As you might recall from last week’s Recycled Newspaper installment, we were looking at this elephant standing on top of… well, something. And (assuming anyone out there actually did so) your job was to figure out what perch this pachyderm had selected. As usual, the solution is found after the jump, for those of you who would like to take a guess before looking at the answer.
Finally, the solution to all those corny old elephant jokes has been discovered, lurking on the pages of a 1933 East Side Journal issue which, for some unknown reason, just happened to be entirely Chevrolet-themed. An entire edition of the paper (or, more likely an advertising supplement designed to look like an edition of the paper) was filled completely with Chevrolet ads and articles about various Chevrolet related topics. In the unlikely event that anyone reading this happens to own both a 1933 Chevrolet and an elephant, I would not recommend trying this no matter what the ad might suggest. From a size perspective you probably could do it (although the elephant in this picture probably wasn’t quite full size) but it’s hard to imagine that car getting much anywhere with an elephant riding on top, V8 or otherwise.
Here is the ad copy that accompanies the picture above, touting the strength of the famous (and now largely cliched) Body by Fisher, and discussing the virtues of steel reinforced by a hardwood frame. I suspect that nowdays if you touted the fact that your car’s body included wood in its structural frame someone would probably freak about it over at the NHTSA or some other relevant government bureaucracy. I seriously doubt that GM (or any major auto manufacturer for that matter, possibly excluding a few high-end British coachbuilders like Morgan) bother using wood for anything besides trim in their cars anymore. At this time when most cheap automobiles on the road were still pretty much rickety little things with all of the structural rigidity of a tin can full of Jell-O, this was probably considered a major innovation.
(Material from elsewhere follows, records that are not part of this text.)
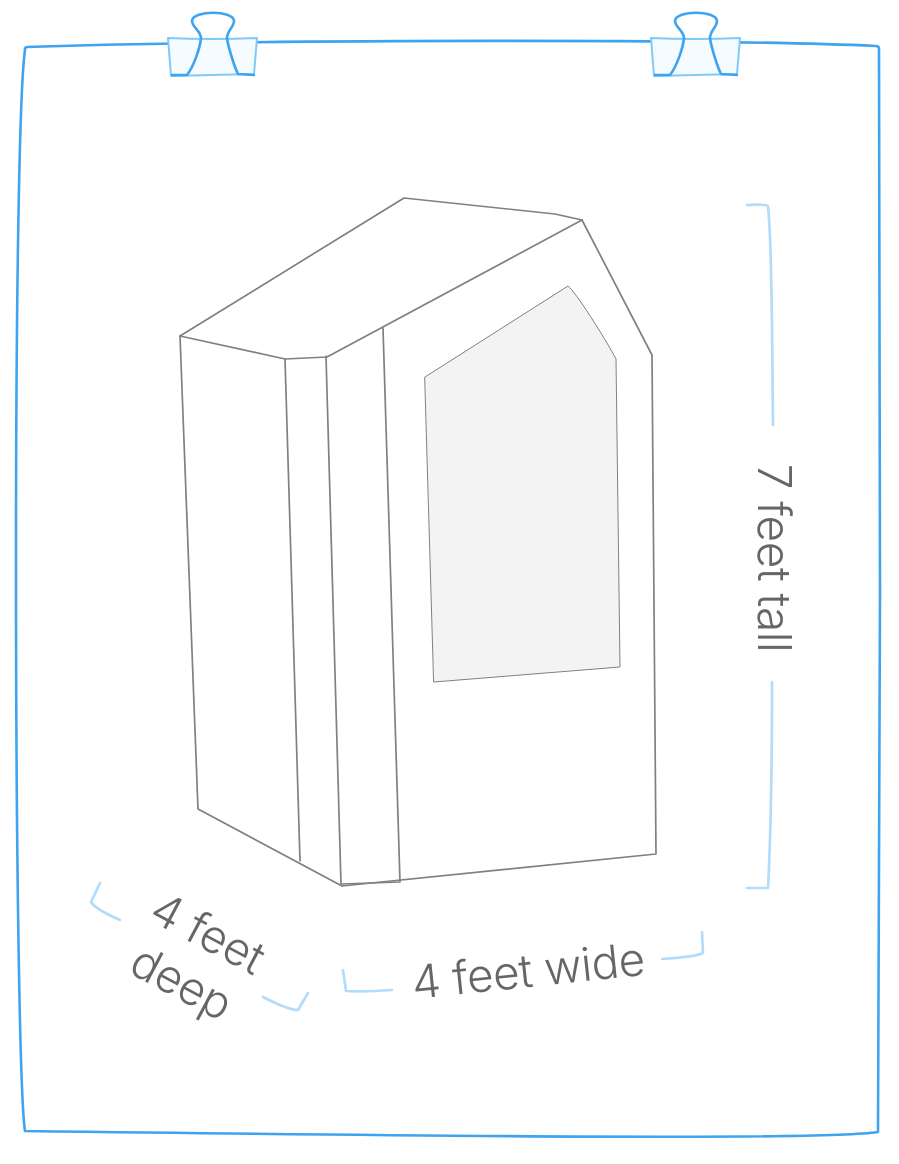
<!DOCTYPE html>
<html lang="en">
<head>
<meta charset="utf-8">
<title>Booth dimensions</title>
<style>
  :root {
    --paper: #ffffff;
    --blue: #3fa4f0;
    --blue-mid: #7fcaf6;
    --blue-soft: #b3dcfb;
    --clip-fill: #f5fbff;
    --outline: #808080;
    --window: #f3f3f3;
    --text: #666666;
  }
  * { margin: 0; padding: 0; box-sizing: border-box; }
  body { width: 899px; height: 1164px; overflow: hidden; background: var(--paper); }
  .poster { position: relative; width: 899px; height: 1164px; overflow: hidden; }
  .drawing { position: absolute; inset: 0; display: block; fill: none; stroke-linecap: round; stroke-linejoin: round; }
  .sheet { stroke: var(--blue); stroke-width: 2.6; }
  .clip-body { fill: var(--clip-fill); stroke: var(--blue-mid); stroke-width: 2; }
  .clip-wire { stroke: var(--blue); stroke-width: 2.6; }
  .booth { stroke: var(--outline); stroke-width: 1.7; }
  .booth .window { fill: var(--window); stroke-width: 1; }
  .brackets { stroke: var(--blue-soft); stroke-width: 2.7; }
  .label {
    position: absolute;
    font: 300 46px/56px Inter, "Open Sans", sans-serif;
    letter-spacing: -0.5px;
    text-align: center;
    white-space: nowrap;
    color: var(--text);
    transform: translate(-50%, -50%) rotate(var(--angle));
  }
  .height { left: 775px; top: 558px; --angle: 90deg; }
  .width { left: 528px; top: 970px; --angle: -6deg; }
  .depth { left: 195px; top: 957px; --angle: 28deg; }
</style>
</head>
<body>
<main class="poster">
  <svg class="drawing" width="899" height="1164" viewBox="0 0 899 1164" aria-hidden="true">
    <defs>
      <g id="binder-clip">
        <path class="clip-body" d="M168 38Q212 40 257 38L254 74Q213 75 171 76Z"/>
        <path class="clip-wire" d="M172 75L187 75C194 66 200 48 201 38C201 31 192 27 192 21C193 10 233 10 234 21C234 27 227 31 227 38C228 46 234 66 238 74L254 75"/>
      </g>
    </defs>

    <path class="sheet" d="M27 47C270 39 730 39 876 46Q879 46 879 49C881 380 880 800 878 1132C840 1138 640 1139 25 1131C14 1060 12 140 25 50Q25 47 27 47Z"/>
    <use href="#binder-clip"/>
    <use href="#binder-clip" x="483"/>

    <g class="booth">
      <path class="roof" d="M180 336L404 198L555 214L582 220L327 357L285 359Z"/>
      <path class="side" d="M180 336L198 809L342 886"/>
      <path class="side-seams" d="M285 359L300 861M326 356L341 884"/>
      <path class="front" d="M582 220L652 355L656 854L342 886"/>
      <path class="front-post" d="M383 328L400 882L341 884"/>
      <path class="window" d="M425 377L568 286C575 291 605 338 616 359L620 667L434 682Z"/>
    </g>

    <g class="brackets">
      <path d="M747 205Q767 204 768 206C772 240 772 330 773 425"/>
      <path d="M772 682C772 760 770 850 768 888L747 888"/>
      <path d="M100 883L91 902Q95 909 120 920"/>
      <path d="M263 997Q288 1010 298 1010L308 993"/>
      <path d="M343 970L346 991Q365 992 392 990"/>
      <path d="M662 959Q695 957 703 953L702 932"/>
    </g>
  </svg>

  <p class="label height">7 feet tall</p>
  <p class="label width">4 feet wide</p>
  <p class="label depth">4 feet<br>deep</p>
</main>
</body>
</html>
This was also back in the days when seatbelts were still rare (although a group called the Automobile Safety League of America had been formed during the 1930s to advocate for such featues as seat belts and padded dashboards to reduce crash injuries.) Crash Testing of automobiles also would not begin until 1934, whcn General Motors would perform the first barrier crash tests of their cars. Having been involved in yesterday’s fender bender and seeing how shockingly little damage to my car actually resulted from it, I can definitely appreciate how far we’ve come over the last 75 years in terms of automotive safety and construcvtion. On the other hand, I don’t think I’d care to try putting an elephant on the roof of my car…
Speaking of old stuff, this week’s Recycled Newspaper post might be a little bit thin, since I have had to revert to my clunky old 4 megapixel Olympus camera for photo taking duties while my good one is in for repair, and that one doesn’t do a very good job of taking photos off the microfilm. I’ll be sure to post something, I’m just not exactly sure what it will be yet.